Extracted records
= Beginning of Section =

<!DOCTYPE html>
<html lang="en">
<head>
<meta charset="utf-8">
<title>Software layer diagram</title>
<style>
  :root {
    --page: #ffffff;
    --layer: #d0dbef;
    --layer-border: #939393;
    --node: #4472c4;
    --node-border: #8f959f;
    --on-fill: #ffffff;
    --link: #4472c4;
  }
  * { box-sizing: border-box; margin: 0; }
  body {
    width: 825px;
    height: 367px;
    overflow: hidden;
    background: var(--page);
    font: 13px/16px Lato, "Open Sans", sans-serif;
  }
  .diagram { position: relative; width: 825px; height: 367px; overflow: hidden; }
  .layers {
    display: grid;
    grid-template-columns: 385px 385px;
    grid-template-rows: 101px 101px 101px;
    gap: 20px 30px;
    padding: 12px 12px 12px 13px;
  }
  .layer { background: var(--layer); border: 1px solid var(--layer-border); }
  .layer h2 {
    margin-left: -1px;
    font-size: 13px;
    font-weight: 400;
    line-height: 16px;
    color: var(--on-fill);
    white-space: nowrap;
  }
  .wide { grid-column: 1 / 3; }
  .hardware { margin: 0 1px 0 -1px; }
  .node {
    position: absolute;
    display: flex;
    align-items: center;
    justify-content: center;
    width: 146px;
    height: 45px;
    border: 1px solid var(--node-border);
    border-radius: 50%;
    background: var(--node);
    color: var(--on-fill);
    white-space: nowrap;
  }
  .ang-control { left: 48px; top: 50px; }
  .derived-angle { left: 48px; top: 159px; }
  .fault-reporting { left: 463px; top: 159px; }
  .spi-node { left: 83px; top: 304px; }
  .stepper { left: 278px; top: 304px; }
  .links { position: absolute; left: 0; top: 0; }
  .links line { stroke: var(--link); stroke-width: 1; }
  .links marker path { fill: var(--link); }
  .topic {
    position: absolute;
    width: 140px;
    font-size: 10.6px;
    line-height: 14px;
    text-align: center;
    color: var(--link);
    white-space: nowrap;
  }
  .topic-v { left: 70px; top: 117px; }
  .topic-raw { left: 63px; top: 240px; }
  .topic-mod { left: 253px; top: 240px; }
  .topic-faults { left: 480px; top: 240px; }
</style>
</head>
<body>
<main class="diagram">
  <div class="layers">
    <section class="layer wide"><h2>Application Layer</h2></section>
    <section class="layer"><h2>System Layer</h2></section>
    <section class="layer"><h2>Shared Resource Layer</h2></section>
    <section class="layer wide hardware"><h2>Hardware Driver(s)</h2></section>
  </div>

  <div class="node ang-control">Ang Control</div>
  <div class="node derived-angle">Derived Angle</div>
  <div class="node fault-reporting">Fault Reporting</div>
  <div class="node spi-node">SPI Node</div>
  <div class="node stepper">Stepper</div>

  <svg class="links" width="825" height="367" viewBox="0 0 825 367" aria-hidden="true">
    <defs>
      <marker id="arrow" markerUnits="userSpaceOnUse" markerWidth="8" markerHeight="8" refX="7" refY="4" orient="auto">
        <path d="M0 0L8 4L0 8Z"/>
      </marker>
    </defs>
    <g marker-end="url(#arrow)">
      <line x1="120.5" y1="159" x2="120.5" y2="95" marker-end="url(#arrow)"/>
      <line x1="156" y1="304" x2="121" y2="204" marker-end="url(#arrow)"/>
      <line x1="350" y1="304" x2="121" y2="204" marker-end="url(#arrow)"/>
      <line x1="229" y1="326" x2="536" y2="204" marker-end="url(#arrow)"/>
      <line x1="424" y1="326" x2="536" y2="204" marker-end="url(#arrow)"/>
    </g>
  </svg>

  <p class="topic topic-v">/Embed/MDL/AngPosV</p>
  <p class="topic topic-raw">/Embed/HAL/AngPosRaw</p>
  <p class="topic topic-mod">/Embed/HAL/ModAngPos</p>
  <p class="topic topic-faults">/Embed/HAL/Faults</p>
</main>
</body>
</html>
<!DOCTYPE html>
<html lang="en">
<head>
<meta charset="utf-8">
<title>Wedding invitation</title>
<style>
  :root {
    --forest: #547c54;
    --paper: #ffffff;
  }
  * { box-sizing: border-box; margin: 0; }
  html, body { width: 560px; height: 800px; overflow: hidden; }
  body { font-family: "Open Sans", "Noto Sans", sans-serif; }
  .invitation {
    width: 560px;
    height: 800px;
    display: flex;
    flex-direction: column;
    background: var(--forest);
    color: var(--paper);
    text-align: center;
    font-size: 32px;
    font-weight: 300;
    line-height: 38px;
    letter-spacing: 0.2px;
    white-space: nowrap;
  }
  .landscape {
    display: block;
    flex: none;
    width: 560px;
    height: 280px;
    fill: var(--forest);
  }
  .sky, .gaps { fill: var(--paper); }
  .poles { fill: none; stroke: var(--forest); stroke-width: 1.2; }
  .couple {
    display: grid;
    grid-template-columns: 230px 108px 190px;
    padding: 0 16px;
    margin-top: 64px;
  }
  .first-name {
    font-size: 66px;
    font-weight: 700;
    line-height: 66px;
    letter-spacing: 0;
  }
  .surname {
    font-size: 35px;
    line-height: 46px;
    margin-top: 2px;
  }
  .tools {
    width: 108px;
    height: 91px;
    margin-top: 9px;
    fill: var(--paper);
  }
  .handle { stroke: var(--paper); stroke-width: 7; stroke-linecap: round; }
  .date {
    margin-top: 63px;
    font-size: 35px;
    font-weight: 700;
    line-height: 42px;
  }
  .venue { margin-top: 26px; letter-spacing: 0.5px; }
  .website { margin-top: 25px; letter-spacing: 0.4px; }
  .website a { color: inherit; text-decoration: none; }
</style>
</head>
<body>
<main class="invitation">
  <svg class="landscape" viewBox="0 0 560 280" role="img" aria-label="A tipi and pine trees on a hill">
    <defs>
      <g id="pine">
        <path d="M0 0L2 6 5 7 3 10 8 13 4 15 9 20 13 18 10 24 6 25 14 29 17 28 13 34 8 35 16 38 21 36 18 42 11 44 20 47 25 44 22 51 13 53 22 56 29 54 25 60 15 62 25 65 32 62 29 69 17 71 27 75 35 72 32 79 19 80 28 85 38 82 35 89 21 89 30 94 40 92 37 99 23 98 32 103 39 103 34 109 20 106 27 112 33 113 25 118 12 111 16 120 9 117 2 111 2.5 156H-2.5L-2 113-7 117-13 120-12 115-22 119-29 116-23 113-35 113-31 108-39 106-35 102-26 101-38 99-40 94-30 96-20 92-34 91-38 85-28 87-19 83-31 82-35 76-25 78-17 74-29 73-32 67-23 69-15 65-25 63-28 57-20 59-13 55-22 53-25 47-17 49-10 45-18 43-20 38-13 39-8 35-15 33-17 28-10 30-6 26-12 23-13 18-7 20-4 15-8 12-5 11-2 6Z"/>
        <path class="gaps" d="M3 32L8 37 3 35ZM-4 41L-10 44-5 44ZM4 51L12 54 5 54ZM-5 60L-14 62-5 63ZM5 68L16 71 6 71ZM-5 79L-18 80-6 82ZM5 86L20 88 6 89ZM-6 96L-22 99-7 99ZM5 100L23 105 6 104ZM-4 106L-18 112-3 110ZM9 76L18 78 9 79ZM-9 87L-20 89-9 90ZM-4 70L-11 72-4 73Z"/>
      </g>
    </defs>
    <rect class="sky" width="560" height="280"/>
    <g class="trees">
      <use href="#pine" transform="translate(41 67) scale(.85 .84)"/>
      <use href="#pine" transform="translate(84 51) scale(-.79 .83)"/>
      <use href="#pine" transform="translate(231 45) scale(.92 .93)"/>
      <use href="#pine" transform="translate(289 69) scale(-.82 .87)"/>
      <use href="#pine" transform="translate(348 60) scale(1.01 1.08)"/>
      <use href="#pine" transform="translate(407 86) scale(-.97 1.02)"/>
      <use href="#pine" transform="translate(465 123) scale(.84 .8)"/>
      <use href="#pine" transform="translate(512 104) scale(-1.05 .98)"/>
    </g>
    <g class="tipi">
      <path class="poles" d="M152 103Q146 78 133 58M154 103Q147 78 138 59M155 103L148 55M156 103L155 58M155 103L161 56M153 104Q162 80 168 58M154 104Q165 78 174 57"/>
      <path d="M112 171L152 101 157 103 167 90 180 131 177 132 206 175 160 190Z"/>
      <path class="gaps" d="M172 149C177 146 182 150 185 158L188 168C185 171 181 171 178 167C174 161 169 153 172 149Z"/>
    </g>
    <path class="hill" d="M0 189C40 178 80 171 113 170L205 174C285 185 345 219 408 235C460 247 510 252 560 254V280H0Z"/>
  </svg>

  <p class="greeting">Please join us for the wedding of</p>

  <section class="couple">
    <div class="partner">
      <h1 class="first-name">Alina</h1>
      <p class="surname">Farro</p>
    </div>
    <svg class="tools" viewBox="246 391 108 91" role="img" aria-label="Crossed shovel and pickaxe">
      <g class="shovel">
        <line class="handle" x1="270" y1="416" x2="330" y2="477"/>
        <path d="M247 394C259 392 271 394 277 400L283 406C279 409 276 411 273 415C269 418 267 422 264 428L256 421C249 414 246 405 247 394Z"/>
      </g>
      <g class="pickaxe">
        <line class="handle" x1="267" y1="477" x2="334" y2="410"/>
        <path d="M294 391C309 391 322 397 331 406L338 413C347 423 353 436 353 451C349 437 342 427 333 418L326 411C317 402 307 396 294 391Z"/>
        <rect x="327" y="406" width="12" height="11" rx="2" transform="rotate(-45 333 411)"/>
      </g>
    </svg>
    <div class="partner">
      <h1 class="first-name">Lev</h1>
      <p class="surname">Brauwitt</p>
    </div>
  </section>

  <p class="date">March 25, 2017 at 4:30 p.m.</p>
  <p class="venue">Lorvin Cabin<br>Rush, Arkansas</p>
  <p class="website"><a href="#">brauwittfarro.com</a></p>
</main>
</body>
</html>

= End of Section =

### WORK REQUIRED
Would you output the lines from the one that contains "149C177 146 182" to the end of the data, both ends included, exactly as they appear?

### WRITTEN ANSWER
      <path class="gaps" d="M172 149C177 146 182 150 185 158L188 168C185 171 181 171 178 167C174 161 169 153 172 149Z"/>
    </g>
    <path class="hill" d="M0 189C40 178 80 171 113 170L205 174C285 185 345 219 408 235C460 247 510 252 560 254V280H0Z"/>
  </svg>

  <p class="greeting">Please join us for the wedding of</p>

  <section class="couple">
    <div class="partner">
      <h1 class="first-name">Alina</h1>
      <p class="surname">Farro</p>
    </div>
    <svg class="tools" viewBox="246 391 108 91" role="img" aria-label="Crossed shovel and pickaxe">
      <g class="shovel">
        <line class="handle" x1="270" y1="416" x2="330" y2="477"/>
        <path d="M247 394C259 392 271 394 277 400L283 406C279 409 276 411 273 415C269 418 267 422 264 428L256 421C249 414 246 405 247 394Z"/>
      </g>
      <g class="pickaxe">
        <line class="handle" x1="267" y1="477" x2="334" y2="410"/>
        <path d="M294 391C309 391 322 397 331 406L338 413C347 423 353 436 353 451C349 437 342 427 333 418L326 411C317 402 307 396 294 391Z"/>
        <rect x="327" y="406" width="12" height="11" rx="2" transform="rotate(-45 333 411)"/>
      </g>
    </svg>
    <div class="partner">
      <h1 class="first-name">Lev</h1>
      <p class="surname">Brauwitt</p>
    </div>
  </section>

  <p class="date">March 25, 2017 at 4:30 p.m.</p>
  <p class="venue">Lorvin Cabin<br>Rush, Arkansas</p>
  <p class="website"><a href="#">brauwittfarro.com</a></p>
</main>
</body>
</html>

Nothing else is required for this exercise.